Thousands participate in “car mob” protest in Thailand amid police crackdown

As anger spread against the mishandling of the COVID-19 pandemic by the government of Prayut Chan-o-cha, thousands took out a rally commemorating the anniversary of the Thammasat University protests in 2020

August 11, 2021 by Peoples Dispatch
As anger spread against the mishandling of the COVID-19 pandemic by the government of Prayut Chan-o-cha, thousands took out a rally commemorating the anniversary of the Thammasat University protests in 2020

Despite the arrest of nearly a dozen organizers, Thailand’s capital witnessed a massive protest caravan as anger over the government’s mishandling of the COVID-19 pandemic rises. On Tuesday, August 10, thousands were reported to have participated in a “car mob” rally. Many protesters came in cars and motorcycles, while hundreds arrived on foot with anti-government placards and signs at Bangkok’s Ratchaprasong intersection, known for its shopping centers and major business offices.

The protest also marked one year since student protesters at the Thammasat University released a charter of 10 demands to reform the monarchy and democratization the government. The student and youth activists who led the protest in Thammasat in 2020 had formed the United Front of Thammasat and Demonstration (UFTD), which organized Tuesday’s rally. The police have been issuing arrest warrants against activists and organizers of the rally after it was announced last week.

At least nine, including youth activist Parit “Penguin” Chiwarak, have been arrested by the police so far. All of those arrested are facing charges for being part of another demonstration held on August 2, organized to demand the release of detained protesters. According to the Thai Lawyers of Human Rights, on August 9, Monday, the Criminal Court in Bangkok revoked the bails of all nine activists.

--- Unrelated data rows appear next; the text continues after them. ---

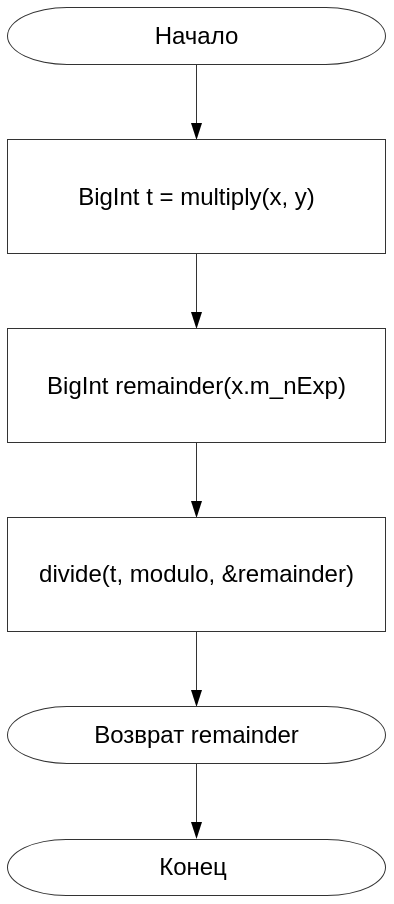
<!DOCTYPE html>
<html lang="ru">
<head>
<meta charset="utf-8">
<title>Блок-схема</title>
<style>
:root { --paper: #fff; --ink: #000; --line: #333; }
* { box-sizing: border-box; }
body { margin: 0; background: var(--paper); }
.flowchart {
  width: 394px;
  height: 904px;
  padding: 7px 8px 8px 7px;
  display: flex;
  flex-direction: column;
  overflow: hidden;
  background: var(--paper);
  color: var(--ink);
  font: 24px "Liberation Sans", Arial, sans-serif;
}
.node {
  flex: none;
  display: flex;
  align-items: center;
  justify-content: center;
  border: 1px solid var(--line);
  white-space: nowrap;
}
.terminal { height: 58px; border-radius: 60px / 29px; }
.process { height: 115px; }
.division { padding-bottom: 2px; }
.end { height: 57px; padding: 0 7px 1px 0; }
.arrow { flex: none; align-self: center; display: block; width: 13px; height: 74px; overflow: visible; }
.arrow-to-end { height: 75px; }
.shaft { stroke: var(--line); stroke-width: 1; }
.head { fill: var(--ink); }
.symbols { position: absolute; width: 0; height: 0; }
</style>
</head>
<body>
<svg class="symbols" aria-hidden="true">
  <defs>
    <g id="arrow-down">
      <line class="shaft" x1="6.5" y1="0" x2="6.5" y2="60"/>
      <polygon class="head" points="1,58 12,58 6.5,75"/>
    </g>
  </defs>
</svg>
<main class="flowchart">
  <div class="node terminal">Начало</div>
  <svg class="arrow" aria-hidden="true"><use href="#arrow-down"/></svg>
  <div class="node process">BigInt t = multiply(x, y)</div>
  <svg class="arrow" aria-hidden="true"><use href="#arrow-down"/></svg>
  <div class="node process">BigInt remainder(x.m_nExp)</div>
  <svg class="arrow" aria-hidden="true"><use href="#arrow-down"/></svg>
  <div class="node process division">divide(t, modulo, &amp;remainder)</div>
  <svg class="arrow" aria-hidden="true"><use href="#arrow-down"/></svg>
  <div class="node terminal">Возврат remainder</div>
  <svg class="arrow arrow-to-end" aria-hidden="true"><use href="#arrow-down"/></svg>
  <div class="node terminal end">Конец</div>
</main>
</body>
</html>
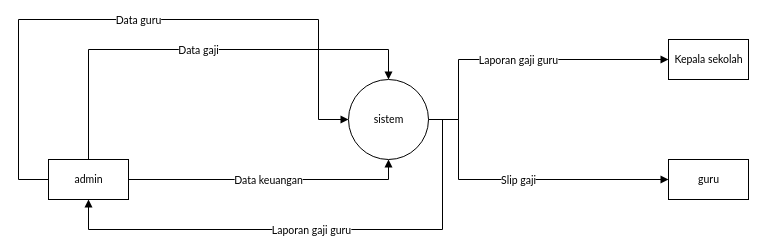
<!DOCTYPE html>
<html lang="id">
<head>
<meta charset="utf-8">
<title>Diagram konteks sistem gaji</title>
<style>
:root { --paper: #fff; --ink: #000; }
* { box-sizing: border-box; }
html, body { margin: 0; overflow: hidden; }
.diagram {
  position: relative;
  width: 761px;
  height: 249px;
  overflow: hidden;
  background: var(--paper);
  color: var(--ink);
  font: 10.5px/13px Lato, "Open Sans", sans-serif;
  white-space: nowrap;
}
.flows { position: absolute; inset: 0; display: block; }
.flows path { fill: none; stroke: var(--ink); }
.flows .head { fill: var(--ink); stroke: none; }
.node {
  position: absolute;
  display: flex;
  align-items: center;
  justify-content: center;
  width: 81px;
  height: 41px;
  border: 1px solid var(--ink);
  background: var(--paper);
}
.process { left: 348px; top: 79px; height: 81px; border-radius: 50%; }
.admin { left: 48px; top: 159px; }
.principal { left: 668px; top: 39px; }
.teacher { left: 668px; top: 159px; }
.label {
  position: absolute;
  transform: translate(-50%, -50%);
  background: var(--paper);
}
.teacher-data { left: 138.5px; top: 19.5px; }
.salary-data { left: 198.5px; top: 49.5px; }
.finance-data { left: 268.5px; top: 179.5px; }
.admin-report { left: 311.5px; top: 229.5px; }
.principal-report { left: 518.5px; top: 59.5px; }
.payslip { left: 518.5px; top: 179.5px; }
</style>
</head>
<body>
<main class="diagram">
  <svg class="flows" width="761" height="249" viewBox="0 0 761 249" aria-hidden="true">
    <defs>
      <polygon id="arrow" class="head" points="0,0 -8,-4 -8,4"/>
    </defs>
    <g transform="translate(.5 .5)">
      <path d="M48 179H18V19H318V119H342"/>
      <path d="M88 159V49H388V73"/>
      <path d="M128 179H388V166"/>
      <path d="M428 119H442V229H88V206"/>
      <path d="M428 119H458V59H662"/>
      <path d="M428 119H458V179H662"/>
      <use href="#arrow" x="348" y="119"/>
      <use href="#arrow" transform="translate(388 79) rotate(90)"/>
      <use href="#arrow" transform="translate(388 159) rotate(-90)"/>
      <use href="#arrow" transform="translate(88 199) rotate(-90)"/>
      <use href="#arrow" x="668" y="59"/>
      <use href="#arrow" x="668" y="179"/>
    </g>
  </svg>

  <div class="node admin">admin</div>
  <div class="node process">sistem</div>
  <div class="node principal">Kepala sekolah</div>
  <div class="node teacher">guru</div>

  <span class="label teacher-data">Data guru</span>
  <span class="label salary-data">Data gaji</span>
  <span class="label finance-data">Data keuangan</span>
  <span class="label admin-report">Laporan gaji guru</span>
  <span class="label principal-report">Laporan gaji guru</span>
  <span class="label payslip">Slip gaji</span>
</main>
</body>
</html>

According to Prachatai, Parit’s lawyers noted bruises and scratches on his body very likely caused by police manhandling while he and other arrested activists were taken out of the court by the police on Monday. Parit will now be back in prison less than three months after being released, along with other youth activists. They were previously released after spending 92-days in detention and staging a prolonged hunger strike.

Despite such a crackdown, protesters thronged the rally reiterating the long-standing demands for democratization and an end to the military-supported government of prime minister Prayut Chan-o-cha. More recent demands include raising the budget to contain the COVID-19 pandemic, procuring more effective vaccines, and release all the recently arrested activists from previous protests.

According to Prachatai, members of the United Front for Democracy and Against Dictatorship (UDD), commonly called the “Red Shirts,” and other grassroots movements participated in the rally. Protesters made stops along offices and companies owned by senior ministers, including the Sino-Thai tower, of which the family of the public health minister, Anutin Charnvirakul, are among the major stakeholders.

The UFTD announced the protests to have been concluded after clashes broke out outside the King Power office. This duty-free shopping center was housing a large battalion of riot police personnel. Violence continued as the police were seen using projectiles against the protesters, while the sound of explosives and fire was also reported from the area.

Based on reports by Prachatai.